Search the records for "rows". Report every line where it occurs.

"""

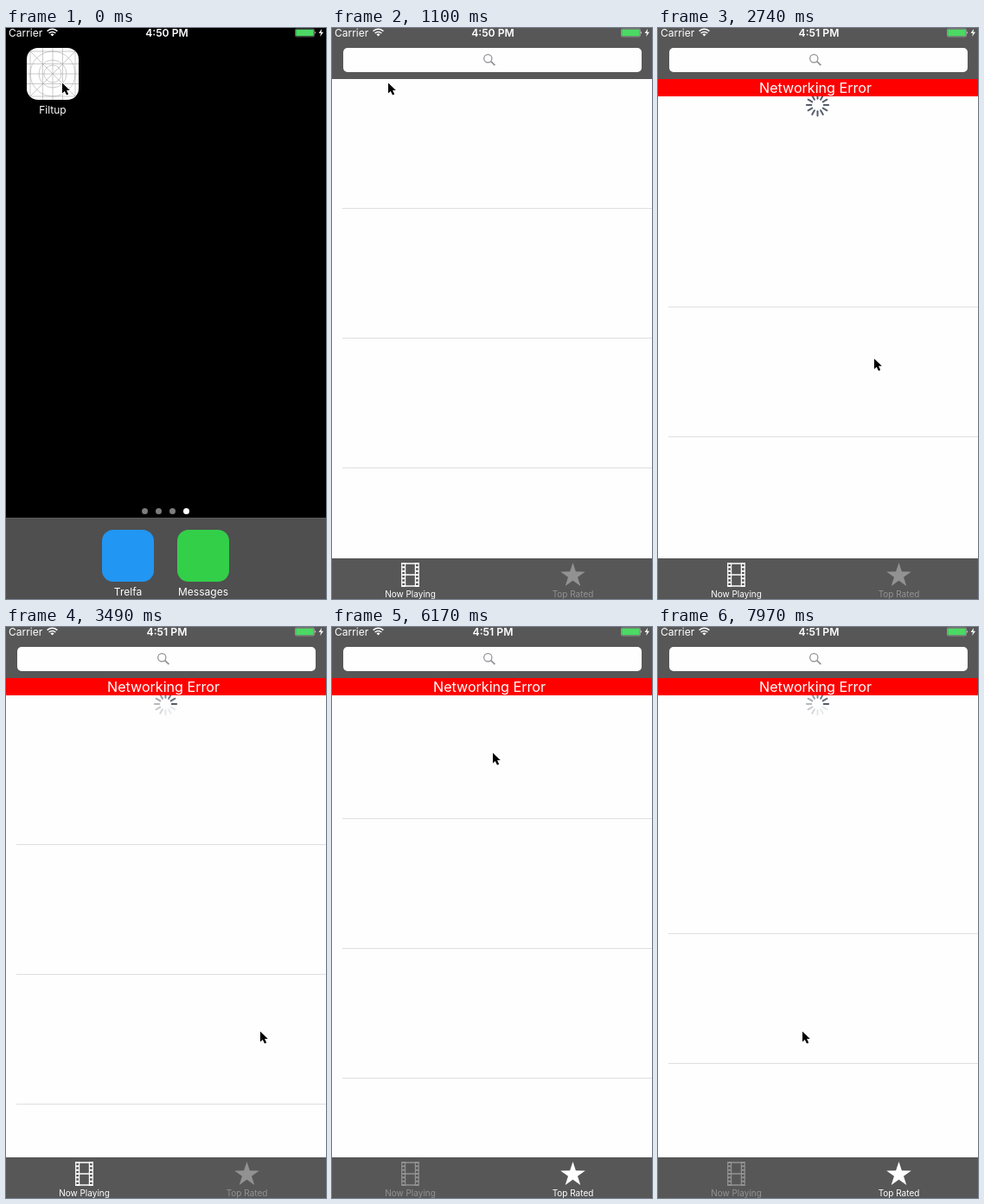
Write an HTML page that moves like this. It is 370 by 660 pixels and loops after 8000 ms.

```html
<!DOCTYPE html>
<html lang="en">
<head>
<meta charset="utf-8">
<title>Pull to refresh</title>
<style>
  html, body { margin: 0; width: 100%; height: 100%; overflow: hidden; background: #000; }
  svg { display: block; width: 370px; height: 660px; }
  text { font-family: Inter, Roboto, sans-serif; fill: currentColor; }
  .mid { text-anchor: middle; }
</style>
</head>
<body>
<svg id="stage" viewBox="0 0 370 660">
  <defs>
    <g id="status">
      <text x="3" y="9.6" font-size="12">Carrier</text>
      <g fill="none" stroke="currentColor" stroke-width="1.5">
        <path d="M47.6 3.6Q53.5 -1 59.4 3.6M49.6 6Q53.5 3 57.4 6"/>
        <path d="M51.4 7.4Q53.5 5.8 55.6 7.4L53.5 9.6Z" fill="currentColor" stroke="none"/>
      </g>
      <rect x="334.5" y="1" width="22" height="9" rx="1.4" fill="none" stroke="currentColor" stroke-opacity=".45" stroke-width=".8"/>
      <rect x="335.2" y="1.7" width="20.6" height="7.6" rx=".7" fill="#4cd964"/>
      <path d="M357.4 3.8Q359 5.4 357.4 7Z" fill="currentColor"/>
      <path d="M365 1L361.6 6H364L363.2 10L367 4.8H364.5Z" fill="currentColor"/>
    </g>
    <clipPath id="tile"><rect x="-30" y="-30" width="60" height="60" rx="13"/></clipPath>
  </defs>

  <rect width="370" height="660"/>

  <g id="home" color="#fff">
    <g transform="translate(54 53)" clip-path="url(#tile)">
      <rect x="-30" y="-30" width="60" height="60" fill="#fff"/>
      <g id="guides" fill="none" stroke="#aaa" stroke-width=".6"></g>
      <rect id="press" x="-30" y="-30" width="60" height="60" opacity=".45"/>
    </g>
    <text class="mid" x="54" y="99" font-size="12">Filtup</text>
    <g id="dots"></g>
    <rect y="566" width="370" height="94" fill="#4f4f4f"/>
    <rect y="566" width="370" height="1" fill="#5a5a5a"/>
    <rect x="111" y="580" width="60" height="60" rx="13" fill="#2196f3"/>
    <rect x="198" y="580" width="60" height="60" rx="13" fill="#33cf49"/>
    <text class="mid" x="141" y="656" font-size="12">Trelfa</text>
    <text class="mid" x="228" y="656" font-size="12">Messages</text>
  </g>

  <g id="ghost" color="#fff" opacity=".17"><use href="#status"/></g>
  <g id="launch"><rect x="-3.2" y="-3.8" width="374" height="659" rx="8" fill="#fefefe"/></g>

  <g id="app">
    <rect width="370" height="660" fill="#fefefe"/>
    <g id="chrome">
      <g id="rows" fill="#dfdfe0">
        <rect x="12" y="208" width="358" height="1"/>
        <rect x="12" y="358" width="358" height="1"/>
        <rect x="12" y="508" width="358" height="1"/>
      </g>
      <g id="spinner" transform="translate(184.5 89)" stroke="#565d69" stroke-width="2" stroke-linecap="round"></g>
      <rect width="370" height="59" fill="#575757"/>
      <rect x="13" y="23" width="345" height="28" rx="5" fill="#fefefe"/>
      <g fill="none" stroke="#8e8e93" stroke-width="1.2">
        <circle cx="180.3" cy="35.3" r="4.6"/>
        <path d="M183.7 38.7L188.4 43.2" stroke-width="1.6"/>
      </g>
      <g id="error" color="#fff">
        <rect y="59" width="370" height="20" fill="#f00"/>
        <text class="mid" x="182" y="75" font-size="16.1">Networking Error</text>
      </g>
      <rect y="613" width="370" height="47" fill="#575757"/>
      <g id="playing">
        <g fill="none" stroke="currentColor">
          <path d="M80.7 618V646M84.6 618V646M96.4 618V646M100.3 618V646" stroke-width="1.2"/>
          <path d="M82.6 618V646M98.4 618V646" stroke-width="3" stroke-dasharray="2 2.33"/>
          <path d="M84 619H97M84 632H97M84 645H97" stroke-width="1.6"/>
        </g>
        <text class="mid" x="90.5" y="658.3" font-size="10">Now Playing</text>
      </g>
      <g id="rated">
        <path id="star" fill="currentColor"/>
        <text class="mid" x="278.5" y="658.3" font-size="10">Top Rated</text>
      </g>
    </g>
  </g>

  <g id="bar">
    <use href="#status"/>
    <text id="clock" class="mid" x="186" y="9.8" font-size="12.2" font-weight="600"></text>
  </g>

  <g id="cursor">
    <path id="arrow" d="M0 .5V12.6L2.8 10L5 14.6L7.2 13.6L5.1 9.1H8.8Z" stroke="#fff" stroke-width="1.8" paint-order="stroke"/>
  </g>
</svg>
<script>
const LOOP = 8000, FIRST = 490, STEP = 149.4;
const $ = id => document.getElementById(id);
const show = (id, on) => { $(id).style.display = on ? '' : 'none'; };
const move = (id, x, y, s = 1) => $(id).setAttribute('transform', `translate(${x} ${y}) scale(${s})`);

function add(parent, tag, attrs) {
  const node = document.createElementNS('http://www.w3.org/2000/svg', tag);
  for (const key in attrs) node.setAttribute(key, attrs[key]);
  return $(parent).appendChild(node);
}

// Pointer travel in steps: each move eases from the last place to (x, y).
const REST = { x: 65, y: 63 };
const MOVES = [
  { from: 6.65, to: 8, x: 189, y: 121 },
  { from: 13.4, to: 16, x: 280, y: 510 },
  { from: 18, to: 20, x: 294, y: 467 },
  { from: 20, to: 26, x: 279, y: 635 },
  { from: 31, to: 35, x: 187, y: 119 },
  { from: 37, to: 42, x: 177, y: 368 },
  { from: 42, to: 50, x: 167, y: 467 }
];
const smooth = k => k * k * (3 - 2 * k);

function pointer(n) {
  let { x, y } = REST;
  for (const m of MOVES) {
    const k = smooth(Math.min(1, Math.max(0, (n - m.from) / (m.to - m.from))));
    x += (m.x - x) * k;
    y += (m.y - y) * k;
  }
  return { x, y };
}

// The list resists the drag like rubber and springs back on release.
const RELEASE = 20, SECOND_GRAB = 37;
function pullAt(n, y) {
  if (n >= RELEASE && n < SECOND_GRAB) return 43 * .2 ** (n - RELEASE);
  const drag = n < 13 ? 0 : Math.max(0, y - 119);
  return 1000 * drag / (drag + 2035);
}

for (const r of [26, 16, 10]) add('guides', 'circle', { r });
for (const p of [-26, -11.5, 0, 11.5, 26]) add('guides', 'path', { d: `M${p} -30V30M-30 ${p}H30` });
add('guides', 'path', { d: 'M-27 -27L27 27M-27 27L27 -27' });
for (let i = 0; i < 4; i++) {
  add('dots', 'circle', { cx: 160.5 + 16 * i, cy: 558.5, r: 3.5, fill: i < 3 ? '#7d7d7d' : '#fff' });
}
const ticks = Array.from({ length: 12 }, (_, i) =>
  add('spinner', 'path', { d: 'M0 -7.2V-12.6', transform: `rotate(${i * 30})` }));
$('star').setAttribute('d', 'M' + Array.from({ length: 10 }, (_, i) => {
  const r = i % 2 ? 5.8 : 15, a = i * Math.PI / 5;
  return [278.5 + r * Math.sin(a), 633 - r * Math.cos(a)].map(v => v.toFixed(1)).join(' ');
}).join('L') + 'Z');

// Ticks appear with the pull, then turn once a second while refreshing.
function drawSpinner(n, pull) {
  const spinning = (n >= 16 && n < 22) || n >= 44;
  const head = 3 + Math.round((n - (n < 30 ? 20 : 50)) * STEP * 12 / 1000);
  const shown = Math.floor((pull - 25) / 80 * 12);
  show('spinner', spinning ? pull > 5 : shown > 0);
  ticks.forEach((tick, i) => {
    const age = ((head - i) % 12 + 12) % 12;
    tick.setAttribute('opacity', spinning ? Math.max(.13, 1 - age * .095) : +(i < shown));
  });
}

function draw(t) {
  const n = Math.max(-1, Math.floor((t - FIRST) / STEP));
  const launching = n === 1 || n === 2;
  show('home', n < 1);
  show('press', n === 0);
  show('ghost', n === 1);
  show('launch', launching);
  show('app', n >= 3);
  show('chrome', n >= 4);
  show('error', n >= 6);

  const gap = launching ? .136 * .1 ** (n - 1) : 0;
  for (const id of ['launch', 'bar']) move(id, 31 * gap, 24 * gap, 1 - gap);
  $('bar').setAttribute('color', n >= 1 && n < 4 ? '#111' : '#fff');
  $('clock').textContent = n < 13 ? '4:50 PM' : '4:51 PM';

  const { x, y } = pointer(n);
  const pull = pullAt(n, y);
  move('cursor', x, y);
  move('rows', 0, Math.round(pull));
  drawSpinner(n, pull);

  $('playing').setAttribute('color', n < 30 ? '#fff' : '#929292');
  $('rated').setAttribute('color', n < 30 ? '#929292' : '#fff');
}

let start;
function tick(now) {
  start ??= now;
  draw((now - start) % LOOP);
  requestAnimationFrame(tick);
}
draw(0);
requestAnimationFrame(tick);
</script>
</body>
</html>
```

"""

• _EXPECTED ANSWER_:
      <g id="rows" fill="#dfdfe0">
  move('rows', 0, Math.round(pull));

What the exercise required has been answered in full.